- [Your goal]: Please return, with no alterations, the lines below from the very first through the one that contains "--rust-light: #e26c24;".

=-=-=-=-=

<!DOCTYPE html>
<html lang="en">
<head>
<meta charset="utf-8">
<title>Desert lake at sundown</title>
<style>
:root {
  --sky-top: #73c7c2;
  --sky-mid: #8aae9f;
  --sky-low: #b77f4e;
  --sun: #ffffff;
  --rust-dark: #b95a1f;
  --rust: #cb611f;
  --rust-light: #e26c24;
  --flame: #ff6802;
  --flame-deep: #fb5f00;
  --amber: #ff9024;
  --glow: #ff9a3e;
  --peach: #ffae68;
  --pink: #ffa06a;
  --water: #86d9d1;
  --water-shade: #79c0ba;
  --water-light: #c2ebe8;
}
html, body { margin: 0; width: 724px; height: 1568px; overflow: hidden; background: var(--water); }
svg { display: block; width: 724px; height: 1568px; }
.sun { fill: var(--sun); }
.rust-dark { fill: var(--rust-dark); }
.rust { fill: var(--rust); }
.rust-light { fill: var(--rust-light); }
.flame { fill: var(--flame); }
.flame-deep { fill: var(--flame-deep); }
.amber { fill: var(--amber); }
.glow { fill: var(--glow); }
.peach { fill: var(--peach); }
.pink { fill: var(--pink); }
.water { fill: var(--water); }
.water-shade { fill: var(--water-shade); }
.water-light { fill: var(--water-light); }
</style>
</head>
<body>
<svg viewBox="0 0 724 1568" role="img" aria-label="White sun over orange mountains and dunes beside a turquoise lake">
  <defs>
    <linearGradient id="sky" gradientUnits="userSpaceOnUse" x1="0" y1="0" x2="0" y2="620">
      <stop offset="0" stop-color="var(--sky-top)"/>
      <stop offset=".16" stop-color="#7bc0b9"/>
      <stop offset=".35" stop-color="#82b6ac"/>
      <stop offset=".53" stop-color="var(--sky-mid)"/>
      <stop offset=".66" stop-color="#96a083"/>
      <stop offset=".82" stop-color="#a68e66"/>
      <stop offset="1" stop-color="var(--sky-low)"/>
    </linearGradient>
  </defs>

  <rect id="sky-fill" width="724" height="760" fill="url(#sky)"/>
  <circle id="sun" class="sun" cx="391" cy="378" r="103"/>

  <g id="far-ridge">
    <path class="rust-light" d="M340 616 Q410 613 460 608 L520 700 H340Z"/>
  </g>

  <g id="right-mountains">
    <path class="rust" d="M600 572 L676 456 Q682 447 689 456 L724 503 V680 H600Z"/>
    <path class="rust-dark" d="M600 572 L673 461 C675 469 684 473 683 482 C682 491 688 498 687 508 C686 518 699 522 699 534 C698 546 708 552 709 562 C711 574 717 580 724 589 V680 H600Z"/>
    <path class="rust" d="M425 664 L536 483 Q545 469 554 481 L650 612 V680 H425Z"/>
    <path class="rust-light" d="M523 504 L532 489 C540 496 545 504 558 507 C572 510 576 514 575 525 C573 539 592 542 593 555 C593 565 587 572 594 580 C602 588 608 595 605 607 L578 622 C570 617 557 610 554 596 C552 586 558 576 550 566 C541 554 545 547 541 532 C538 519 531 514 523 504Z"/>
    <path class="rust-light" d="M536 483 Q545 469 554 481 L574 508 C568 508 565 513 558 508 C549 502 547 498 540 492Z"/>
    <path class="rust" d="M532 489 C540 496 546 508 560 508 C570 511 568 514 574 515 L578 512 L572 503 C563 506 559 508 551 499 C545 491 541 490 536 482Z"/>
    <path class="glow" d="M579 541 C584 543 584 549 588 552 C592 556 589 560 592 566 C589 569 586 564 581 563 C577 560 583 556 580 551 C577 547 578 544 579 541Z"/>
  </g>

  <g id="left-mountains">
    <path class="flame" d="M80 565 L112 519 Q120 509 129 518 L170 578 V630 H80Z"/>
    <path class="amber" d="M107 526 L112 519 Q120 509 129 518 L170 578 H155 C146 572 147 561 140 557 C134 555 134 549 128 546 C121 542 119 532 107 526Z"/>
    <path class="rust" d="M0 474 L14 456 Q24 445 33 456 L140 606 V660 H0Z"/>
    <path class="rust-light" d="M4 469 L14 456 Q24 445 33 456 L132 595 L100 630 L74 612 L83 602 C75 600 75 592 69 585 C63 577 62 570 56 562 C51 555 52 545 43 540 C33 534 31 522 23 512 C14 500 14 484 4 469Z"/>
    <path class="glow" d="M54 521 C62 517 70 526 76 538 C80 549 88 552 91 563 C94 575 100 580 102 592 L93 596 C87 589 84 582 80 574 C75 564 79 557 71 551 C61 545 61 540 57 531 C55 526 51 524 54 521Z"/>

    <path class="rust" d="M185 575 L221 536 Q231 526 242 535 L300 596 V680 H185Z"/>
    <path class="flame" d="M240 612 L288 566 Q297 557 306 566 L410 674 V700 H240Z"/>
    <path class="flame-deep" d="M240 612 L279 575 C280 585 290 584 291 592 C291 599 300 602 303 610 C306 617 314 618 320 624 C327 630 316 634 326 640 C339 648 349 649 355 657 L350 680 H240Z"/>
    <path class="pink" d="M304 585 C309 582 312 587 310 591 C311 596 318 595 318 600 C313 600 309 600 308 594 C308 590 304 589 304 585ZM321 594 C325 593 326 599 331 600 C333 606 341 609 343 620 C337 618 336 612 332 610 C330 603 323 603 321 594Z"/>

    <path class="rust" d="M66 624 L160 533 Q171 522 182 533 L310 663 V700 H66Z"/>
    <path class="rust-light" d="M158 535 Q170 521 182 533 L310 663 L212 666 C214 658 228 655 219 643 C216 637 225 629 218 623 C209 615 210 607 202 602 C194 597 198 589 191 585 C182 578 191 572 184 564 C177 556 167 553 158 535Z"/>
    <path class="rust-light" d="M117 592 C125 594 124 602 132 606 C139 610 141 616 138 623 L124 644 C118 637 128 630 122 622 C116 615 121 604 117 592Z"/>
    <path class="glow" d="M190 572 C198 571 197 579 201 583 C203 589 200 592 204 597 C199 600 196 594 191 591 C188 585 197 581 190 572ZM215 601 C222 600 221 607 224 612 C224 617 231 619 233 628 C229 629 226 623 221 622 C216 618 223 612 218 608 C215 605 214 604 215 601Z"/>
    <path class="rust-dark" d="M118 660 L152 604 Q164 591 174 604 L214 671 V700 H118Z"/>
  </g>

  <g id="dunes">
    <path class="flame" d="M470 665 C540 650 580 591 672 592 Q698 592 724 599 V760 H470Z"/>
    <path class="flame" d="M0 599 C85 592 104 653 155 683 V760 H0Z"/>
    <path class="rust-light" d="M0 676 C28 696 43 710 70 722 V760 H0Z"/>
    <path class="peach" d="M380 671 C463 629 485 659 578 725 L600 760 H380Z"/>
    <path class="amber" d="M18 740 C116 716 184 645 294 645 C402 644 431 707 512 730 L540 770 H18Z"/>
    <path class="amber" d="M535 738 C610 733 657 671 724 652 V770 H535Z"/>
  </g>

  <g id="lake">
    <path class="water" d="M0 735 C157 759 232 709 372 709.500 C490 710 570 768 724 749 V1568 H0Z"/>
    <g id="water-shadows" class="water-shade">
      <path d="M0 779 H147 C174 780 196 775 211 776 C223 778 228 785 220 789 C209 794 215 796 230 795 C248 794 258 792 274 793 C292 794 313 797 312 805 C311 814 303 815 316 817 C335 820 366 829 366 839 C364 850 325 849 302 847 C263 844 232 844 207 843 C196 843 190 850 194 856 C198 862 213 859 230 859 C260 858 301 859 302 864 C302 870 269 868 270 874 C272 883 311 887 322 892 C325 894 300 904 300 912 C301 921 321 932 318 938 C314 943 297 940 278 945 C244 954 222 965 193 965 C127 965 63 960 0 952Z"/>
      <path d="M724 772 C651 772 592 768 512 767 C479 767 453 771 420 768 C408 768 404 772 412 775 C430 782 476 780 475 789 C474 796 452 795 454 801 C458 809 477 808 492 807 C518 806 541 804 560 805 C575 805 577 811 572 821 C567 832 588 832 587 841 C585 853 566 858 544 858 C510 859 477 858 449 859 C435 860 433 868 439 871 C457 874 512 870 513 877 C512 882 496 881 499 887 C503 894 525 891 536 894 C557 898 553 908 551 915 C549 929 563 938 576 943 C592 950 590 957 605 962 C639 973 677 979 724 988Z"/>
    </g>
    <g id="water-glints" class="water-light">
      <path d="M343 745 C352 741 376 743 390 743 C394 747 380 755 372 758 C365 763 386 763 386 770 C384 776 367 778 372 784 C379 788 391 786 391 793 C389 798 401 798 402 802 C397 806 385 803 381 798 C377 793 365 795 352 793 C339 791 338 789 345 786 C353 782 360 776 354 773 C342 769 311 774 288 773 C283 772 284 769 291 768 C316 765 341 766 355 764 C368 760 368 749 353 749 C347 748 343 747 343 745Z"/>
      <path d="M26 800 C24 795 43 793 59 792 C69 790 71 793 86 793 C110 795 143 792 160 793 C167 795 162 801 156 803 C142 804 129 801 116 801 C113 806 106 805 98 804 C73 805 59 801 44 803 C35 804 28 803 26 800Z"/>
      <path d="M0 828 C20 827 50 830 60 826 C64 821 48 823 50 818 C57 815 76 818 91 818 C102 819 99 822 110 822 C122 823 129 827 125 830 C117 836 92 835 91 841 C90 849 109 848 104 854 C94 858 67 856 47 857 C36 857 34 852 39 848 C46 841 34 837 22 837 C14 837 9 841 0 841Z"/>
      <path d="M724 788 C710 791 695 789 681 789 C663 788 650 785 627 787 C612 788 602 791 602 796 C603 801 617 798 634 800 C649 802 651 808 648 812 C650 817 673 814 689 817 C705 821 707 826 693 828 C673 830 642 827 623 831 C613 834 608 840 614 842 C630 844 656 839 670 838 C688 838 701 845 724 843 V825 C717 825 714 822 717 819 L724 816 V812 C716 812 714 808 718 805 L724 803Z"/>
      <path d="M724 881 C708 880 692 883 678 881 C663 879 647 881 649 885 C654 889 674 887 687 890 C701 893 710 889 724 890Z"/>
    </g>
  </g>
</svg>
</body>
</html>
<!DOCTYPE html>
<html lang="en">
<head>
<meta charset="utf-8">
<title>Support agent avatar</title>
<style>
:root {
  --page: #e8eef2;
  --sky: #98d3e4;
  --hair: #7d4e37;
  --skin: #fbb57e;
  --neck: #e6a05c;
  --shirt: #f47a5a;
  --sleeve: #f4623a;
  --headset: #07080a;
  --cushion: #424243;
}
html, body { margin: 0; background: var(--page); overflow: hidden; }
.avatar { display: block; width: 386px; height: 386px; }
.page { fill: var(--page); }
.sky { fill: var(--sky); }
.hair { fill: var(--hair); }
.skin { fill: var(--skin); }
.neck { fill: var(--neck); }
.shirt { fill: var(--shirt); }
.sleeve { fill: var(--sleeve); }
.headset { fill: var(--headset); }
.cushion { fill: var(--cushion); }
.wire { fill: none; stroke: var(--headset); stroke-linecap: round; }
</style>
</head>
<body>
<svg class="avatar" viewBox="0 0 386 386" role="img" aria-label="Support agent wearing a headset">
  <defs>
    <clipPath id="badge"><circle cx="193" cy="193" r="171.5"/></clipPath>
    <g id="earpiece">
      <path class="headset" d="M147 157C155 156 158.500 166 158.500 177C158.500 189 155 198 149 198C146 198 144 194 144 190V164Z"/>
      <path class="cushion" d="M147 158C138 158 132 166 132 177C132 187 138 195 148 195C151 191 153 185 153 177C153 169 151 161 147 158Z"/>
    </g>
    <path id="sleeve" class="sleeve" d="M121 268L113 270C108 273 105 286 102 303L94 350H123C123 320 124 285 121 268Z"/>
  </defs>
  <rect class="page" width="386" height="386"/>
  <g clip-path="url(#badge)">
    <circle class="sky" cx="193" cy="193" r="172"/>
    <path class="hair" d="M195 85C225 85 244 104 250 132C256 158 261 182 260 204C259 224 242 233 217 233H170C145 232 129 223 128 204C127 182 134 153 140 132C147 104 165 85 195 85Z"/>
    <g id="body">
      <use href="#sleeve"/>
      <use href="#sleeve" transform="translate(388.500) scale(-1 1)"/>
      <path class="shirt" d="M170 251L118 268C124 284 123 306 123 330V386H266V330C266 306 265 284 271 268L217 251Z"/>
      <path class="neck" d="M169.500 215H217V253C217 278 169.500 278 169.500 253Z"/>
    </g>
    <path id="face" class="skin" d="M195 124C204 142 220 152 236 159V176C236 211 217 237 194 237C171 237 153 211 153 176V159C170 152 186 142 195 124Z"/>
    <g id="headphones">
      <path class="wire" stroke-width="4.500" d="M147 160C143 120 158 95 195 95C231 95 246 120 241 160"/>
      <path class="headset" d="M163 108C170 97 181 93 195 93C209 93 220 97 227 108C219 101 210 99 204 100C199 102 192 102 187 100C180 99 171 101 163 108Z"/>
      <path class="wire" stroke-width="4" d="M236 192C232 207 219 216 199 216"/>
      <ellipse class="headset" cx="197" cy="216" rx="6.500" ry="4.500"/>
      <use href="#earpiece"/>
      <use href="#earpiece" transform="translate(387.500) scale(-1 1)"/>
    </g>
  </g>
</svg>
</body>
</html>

=-=-=-=-=

- [Answer to this exercise]:
<!DOCTYPE html>
<html lang="en">
<head>
<meta charset="utf-8">
<title>Desert lake at sundown</title>
<style>
:root {
  --sky-top: #73c7c2;
  --sky-mid: #8aae9f;
  --sky-low: #b77f4e;
  --sun: #ffffff;
  --rust-dark: #b95a1f;
  --rust: #cb611f;
  --rust-light: #e26c24;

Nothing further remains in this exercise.